Visiting scholar Dr. Muhammad Pate, Fuqua '06 and the former Nigerian Minister of State for Heath, will co-teach the graduate course “Health Systems in Developing Countries” next semester. Additionally, he will serve as a mentor to undergraduates in the new global health major, as well as contributing to the University-wide Africa Initiative. The Chronicle’s Lucy Hicks talked to Pate about his work and plans for next semester.

The Chronicle: What made you want to come back to teach at Duke?

Muhammad Pate: I had a great education when I was at Fuqua, and the health sector program that I had was very helpful in my career as chief executive officer and minister of health in Nigeria. [Now], several years later after my work experience and undergoing a transition in my career, it is great to have the platform that the Global Health Institute has provided to now reflect on those experiences that I have had since leaving Duke, but also to share what I have learned and to learn new things, which I am sure I will while working at the Global Health Institute. I have to say that in the past few years, Duke has experienced unprecedented levels of development in terms of global efforts…so the positioning of Duke on the global scale gives me that platform to reflect, learn and share what I have learned as well. I am very pleased to have that opportunity.
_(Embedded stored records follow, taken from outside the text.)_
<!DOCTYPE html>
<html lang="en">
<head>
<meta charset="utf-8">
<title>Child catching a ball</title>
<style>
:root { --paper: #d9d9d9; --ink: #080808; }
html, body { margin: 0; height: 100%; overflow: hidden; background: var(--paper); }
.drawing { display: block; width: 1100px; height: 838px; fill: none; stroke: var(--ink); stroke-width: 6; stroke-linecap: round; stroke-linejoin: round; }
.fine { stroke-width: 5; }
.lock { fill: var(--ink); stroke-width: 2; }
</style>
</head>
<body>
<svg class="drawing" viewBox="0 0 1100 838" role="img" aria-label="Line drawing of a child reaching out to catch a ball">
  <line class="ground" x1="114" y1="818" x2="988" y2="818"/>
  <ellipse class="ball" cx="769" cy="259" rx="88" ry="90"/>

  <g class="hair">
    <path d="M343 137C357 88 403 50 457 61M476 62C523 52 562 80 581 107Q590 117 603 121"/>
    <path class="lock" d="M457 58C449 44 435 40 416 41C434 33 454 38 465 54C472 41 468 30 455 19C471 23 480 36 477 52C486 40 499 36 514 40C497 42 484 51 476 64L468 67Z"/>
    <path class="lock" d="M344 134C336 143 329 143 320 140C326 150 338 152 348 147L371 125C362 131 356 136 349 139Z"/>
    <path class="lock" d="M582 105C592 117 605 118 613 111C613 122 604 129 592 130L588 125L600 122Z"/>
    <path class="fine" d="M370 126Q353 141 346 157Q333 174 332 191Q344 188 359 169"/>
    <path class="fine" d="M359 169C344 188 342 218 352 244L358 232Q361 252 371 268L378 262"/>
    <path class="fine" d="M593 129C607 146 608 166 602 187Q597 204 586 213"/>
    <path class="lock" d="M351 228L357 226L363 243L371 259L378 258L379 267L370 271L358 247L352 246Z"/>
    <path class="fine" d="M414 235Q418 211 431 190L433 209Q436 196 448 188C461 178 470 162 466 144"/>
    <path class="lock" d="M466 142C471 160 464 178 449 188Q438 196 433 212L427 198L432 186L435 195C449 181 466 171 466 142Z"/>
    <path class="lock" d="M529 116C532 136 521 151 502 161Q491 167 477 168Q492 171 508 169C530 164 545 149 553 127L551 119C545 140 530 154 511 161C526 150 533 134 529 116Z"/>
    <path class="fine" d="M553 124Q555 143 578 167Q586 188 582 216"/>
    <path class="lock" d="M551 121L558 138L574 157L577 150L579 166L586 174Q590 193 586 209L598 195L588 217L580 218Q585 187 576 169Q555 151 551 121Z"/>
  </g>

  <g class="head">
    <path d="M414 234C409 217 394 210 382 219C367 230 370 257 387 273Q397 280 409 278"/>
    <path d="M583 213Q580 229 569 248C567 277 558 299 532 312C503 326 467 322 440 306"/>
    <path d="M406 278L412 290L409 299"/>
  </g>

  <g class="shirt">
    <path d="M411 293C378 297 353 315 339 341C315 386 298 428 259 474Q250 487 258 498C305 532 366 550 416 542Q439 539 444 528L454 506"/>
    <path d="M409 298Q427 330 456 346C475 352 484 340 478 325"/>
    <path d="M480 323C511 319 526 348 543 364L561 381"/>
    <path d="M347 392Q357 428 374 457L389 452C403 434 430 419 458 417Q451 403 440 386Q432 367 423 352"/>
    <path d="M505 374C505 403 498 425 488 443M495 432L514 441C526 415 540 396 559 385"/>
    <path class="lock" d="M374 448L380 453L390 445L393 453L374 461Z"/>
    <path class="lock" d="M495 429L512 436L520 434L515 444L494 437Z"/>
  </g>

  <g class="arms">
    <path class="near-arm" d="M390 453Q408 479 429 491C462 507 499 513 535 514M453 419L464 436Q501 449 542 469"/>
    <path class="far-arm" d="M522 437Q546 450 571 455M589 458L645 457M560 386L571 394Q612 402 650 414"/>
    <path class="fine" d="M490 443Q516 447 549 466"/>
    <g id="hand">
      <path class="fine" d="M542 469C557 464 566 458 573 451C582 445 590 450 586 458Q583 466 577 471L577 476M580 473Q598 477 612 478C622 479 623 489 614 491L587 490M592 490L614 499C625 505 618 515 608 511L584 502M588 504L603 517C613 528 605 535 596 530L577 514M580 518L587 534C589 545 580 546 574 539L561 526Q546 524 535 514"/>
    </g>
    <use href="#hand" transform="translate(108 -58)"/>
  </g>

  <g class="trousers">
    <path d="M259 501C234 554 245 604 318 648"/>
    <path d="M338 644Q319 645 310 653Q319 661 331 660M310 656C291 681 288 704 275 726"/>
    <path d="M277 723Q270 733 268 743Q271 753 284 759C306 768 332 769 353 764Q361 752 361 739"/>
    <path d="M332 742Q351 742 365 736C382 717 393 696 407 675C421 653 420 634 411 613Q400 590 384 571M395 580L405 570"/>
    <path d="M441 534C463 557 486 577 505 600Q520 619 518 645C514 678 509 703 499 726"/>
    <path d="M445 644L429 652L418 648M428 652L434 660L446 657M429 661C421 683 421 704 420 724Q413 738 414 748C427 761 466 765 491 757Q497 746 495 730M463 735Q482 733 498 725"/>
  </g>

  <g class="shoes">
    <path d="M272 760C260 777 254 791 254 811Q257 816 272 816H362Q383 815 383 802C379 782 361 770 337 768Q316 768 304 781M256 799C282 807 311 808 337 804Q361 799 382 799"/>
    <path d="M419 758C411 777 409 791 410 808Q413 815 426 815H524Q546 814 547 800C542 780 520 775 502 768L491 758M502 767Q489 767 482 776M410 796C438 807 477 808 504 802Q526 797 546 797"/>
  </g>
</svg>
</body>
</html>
TC: Can you talk a little about the Africa Initiative at Duke and how it fits in with your previous work as the Nigerian Minister of State for Health and primary health care implementation in Africa?

MP: I think it’s a great part of Duke to actually have an initiative focused on Africa. I think for far too long Duke did not really have any students from Africa. There are students throughout the years and lots of faculty from Africa, but in terms of collaborations, I think [the University] has not maximally exploited the opportunities to participate on the continent of Africa...yet, there is a lot of transformation going on, both in terms of learning, research, and service, which show that there are opportunities where what Duke has to offer would be invaluable. So, I think the initiative is something that is long overdue, but I am very delighted that Duke has picked it up and is starting to engage in that fully. While I’m here, I look forward to doing my part to contribute.

TC: Is the Africa Initiative multi-departmental?

MP: One of the attractions of the Global Health Institute itself is its multi-disciplinary nature. It doesn’t just fit in only public health or just the business. It has really different sectors, which are more reflective of the reality in terms of what is needed to develop. It also creates an opportunity [for] innovation between different sectors. And so if the Africa initiative itself follows that model whereby it is cross-disciplinary, I think it will in the long run be able to make a huge impact.

TC: I understand you have done a lot of work with polio vaccines in Nigeria. Have you seen any improvements on that front?

MP: In the last 10 years, Nigeria has had a very difficult history, but over the last five years we have been able to make tremendous progress. For the first time, we interrupted the type 3 polio virus—this is the first time we have had a year without a single case of type 3 in Nigeria or in the world. With type 2 of polio eradicated and now type 3 interrupted, that only leaves type 1. So there is some evidence that it may be possible to eradicate polio over the next several years. This won’t be without any challenges, because all the parts of the worlds that had previously eradicated are becoming re-infected, like the whole of Africa and Syria. But having said that, the fact that the majority of the world has been able to keep [polio] away shows that even areas that have been reinfected can control it.

TC: What will your role in the "Health Systems in Developing Countries" course look like?

MP: In terms of putting together the course with Kevin Schulman, [we are] looking at structure in the course that would allow students to compare one system versus the other. These are global health students who will have a career, hopefully, in global health or related areas. And so the understanding that most health systems are mixed—they are not only public, but public as well as private. That interface between the public and private has not been explored as much as I think it should have been. So the opportunity to construct a course as to develop course material around this will be very interesting for me, even though I am new in this environment. But I also believe from what I hear about students...that they are very enthusiastic and I believe that we will foster a classroom will encourage learning from students as well as our own experiences. I believe it will be a very good class and I look forward to it.

TC: I also understand you will be a mentor for the new global health major. Do you know what your role will look like?

MP: Mentorship is something that is necessary. There are two sides to it: the mentor and mentee. So I am able, when necessary, to help students as they navigate their way around their studies here at Duke and what they want to do in the future.